The county question
The series of forums sponsored by the Dukes County Charter Study Commission have added importantly to the remarkable stock of research the commission members have developed during the first part of their review effort. It is safe to say that the commission members know more about how Dukes County government works than any of the county's constituents and even some of the county's leaders.
The commission also knows how the few other county governments in Massachusetts - none of them a perfect model for us - work. All this research and all of these imperfect models will help the commission make its recommendation to voters next year. Keep Dukes County government as is, modify it to serve our needs better, design something altogether new, or scrap the whole thing: these are the choices. Tough choices, every one.
For years, we have lamented loudly and repeatedly the failures of Dukes County government as it is and, in particular, the failings of its leadership. They have done us little good and wasted taxpayers' money. The commission must recommend a way to change this sorry history. But, before the commission makes its final judgment about what ought to happen next, we are struck by the simplicity of the most basic question facing the commission members.
Indeed, Tom Bernardo, the chairman of the 2000 and 2005 reviews of what amounts to county government on Cape Cod, put the matter squarely before the Dukes County study commission members two weeks ago. Cape Cod is Barnstable County. Its county government is known as Cape Cod Regional Government, including a legislative branch known as the assembly of delegates and three county commissioners, responsible for operating the government. It was established in 1988, by a home rule act of the state legislature, and amended in 2000 and 2005. Mr. Bernardo does not now hold a position in Barnstable County government.
In his remarks to members of the charter study commission, reported last week by Times contributing editor Dan Cabot, Mr. Bernardo discussed what were referred to as the "core services" of Barnstable County or any county government. Mr. Bernardo said "core services" are not what the county does now. Rather, he said, "core services" is a concept that changes.
"They are the minimum critical mass that can justify your reason to exist," he said. A county, Mr. Bernardo explained, must identify needs, prove that they cannot be provided by the state, build popular support, and get local representatives to persuade the state legislature to go along.
"What you need more than [structure] is a relationship with the population. If...they believe and trust in your [core services], the infrastructure can be many shapes and sizes.... But the relationship with the population is where the power is."

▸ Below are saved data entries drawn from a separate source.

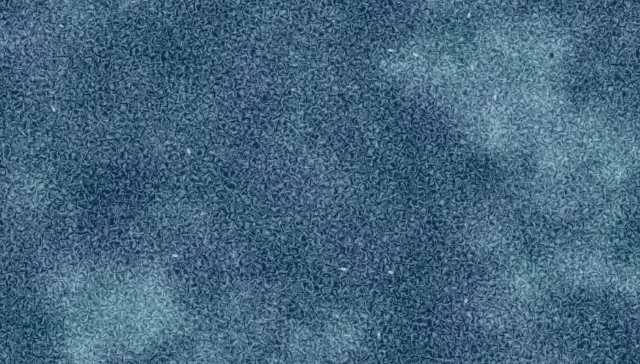
A Shadertoy shader for this texture:

```glsl
vec2 hash2(vec2 cell) {
    uvec2 q = uvec2(ivec2(cell) + 4096) * uvec2(1597u, 3812u);
    uint n = (q.x ^ (q.y * 2713u)) * 747796405u + 2891336u;
    n = ((n >> 15u) ^ n) * 277803u;
    n ^= n >> 13u;
    uint m = n * 1664525u + 10139u;
    m ^= m >> 16u;
    return vec2(n & 65535u, m & 65535u) / 65535.0;
}

float corner(vec2 cell, vec2 offset) {
    float angle = 6.2832 * hash2(cell).x;
    return dot(vec2(cos(angle), sin(angle)), offset);
}

float gradientNoise(vec2 p) {
    vec2 i = floor(p), f = fract(p);
    vec2 u = f * f * f * (f * (f * 6.0 - 15.0) + 10.0);
    vec2 e = vec2(1.0, 0.0);
    return mix(mix(corner(i, f), corner(i + e.xy, f - e.xy), u.x),
               mix(corner(i + e.yx, f - e.yx), corner(i + 1.0, f - 1.0), u.x), u.y);
}

float fbm(vec2 p) {
    float sum = 0.0, amplitude = 0.55;
    for (int i = 0; i < 6; i++) {
        sum += amplitude * gradientNoise(p);
        p = mat2(1.6, 1.2, -1.2, 1.6) * p + 7.3;
        amplitude *= 0.62;
    }
    return sum;
}

float glow(vec2 p, vec2 center, vec2 radius) {
    vec2 d = (p - center) / radius;
    return exp(-dot(d, d));
}

// Short curled fibres, with a weaker coarse layer below
float fibreGrain(vec2 p) {
    vec2 curl = vec2(gradientNoise(p * 62.0), gradientNoise(p * 62.0 + 31.7));
    float fine = gradientNoise(p * 132.0 + 1.3 * curl);
    float coarse = gradientNoise(p * 71.0 + 11.0);
    return fine + 0.3 * coarse;
}

// Sparse chips: x is pale coverage, y is dark coverage
vec2 chips(vec2 p) {
    vec2 cell = floor(p * 9.0), found = vec2(0.0);
    vec2 pick = hash2(cell + 300.0);
    vec2 center = 0.2 + 0.6 * hash2(cell + 700.0);
    vec2 d = fract(p * 9.0) - center;
    float angle = 6.2832 * pick.y;
    d = mat2(cos(angle), -sin(angle), sin(angle), cos(angle)) * d;
    float size = 0.02 + 0.025 * pick.y;
    float edge = 9.0 / iResolution.y;
    float cover = 1.0 - smoothstep(-edge, edge, length(d * vec2(0.6, 1.2)) - size);
    found.x = cover * step(0.87, pick.x);
    found.y = cover * step(pick.x, 0.05);
    return found;
}

void mainImage(out vec4 fragColor, in vec2 fragCoord) {
    vec2 p = fragCoord / iResolution.y;

    // Broad worn areas with ragged borders
    float cloud = fbm(p * 3.2 + 4.0);
    float worn = glow(p, vec2(1.40, 0.80), vec2(0.27, 0.22))
               + 0.7 * glow(p, vec2(1.55, 0.60), vec2(0.22, 0.18))
               + 0.75 * glow(p, vec2(0.34, 0.14), vec2(0.28, 0.20))
               + 0.85 * glow(p, vec2(0.78, 0.08), vec2(0.17, 0.18))
               + 0.6 * glow(p, vec2(1.55, 0.26), vec2(0.25, 0.16))
               + 0.35 * glow(p, vec2(0.15, 0.98), vec2(0.35, 0.12));
    float patches = smoothstep(0.15, 1.0, worn + 1.1 * cloud);

    // Small pale clumps
    float clumps = smoothstep(0.15, 0.6, gradientNoise(p * 13.0) + 0.6 * gradientNoise(p * 37.0));

    float grain = fibreGrain(p);
    float tone = 0.27 + 0.36 * patches + 0.35 * cloud + 0.14 * clumps;
    tone += grain * mix(0.88, 0.76, patches);
    tone = clamp(tone, -0.14, 1.15);

    // Slate blue ramp, slightly greener where worn
    vec3 color = mix(vec3(0.11, 0.24, 0.35), vec3(0.55, 0.68, 0.76), tone);
    color += vec3(-0.008, 0.012, 0.0) * patches;
    color += vec3(0.03, -0.01, 0.02) * gradientNoise(p * 5.0 + 20.0);

    vec2 chip = chips(p);
    color = mix(color, vec3(0.76, 0.86, 0.89), 0.8 * chip.x);
    color = mix(color, vec3(0.03, 0.11, 0.18), 0.8 * chip.y);
    fragColor = vec4(color, 1.0);
}
```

Whatever the core services may be, here's the core question for the Dukes County Charter Study Commission and its constituents - before some new apparatus gets created: What will county government do?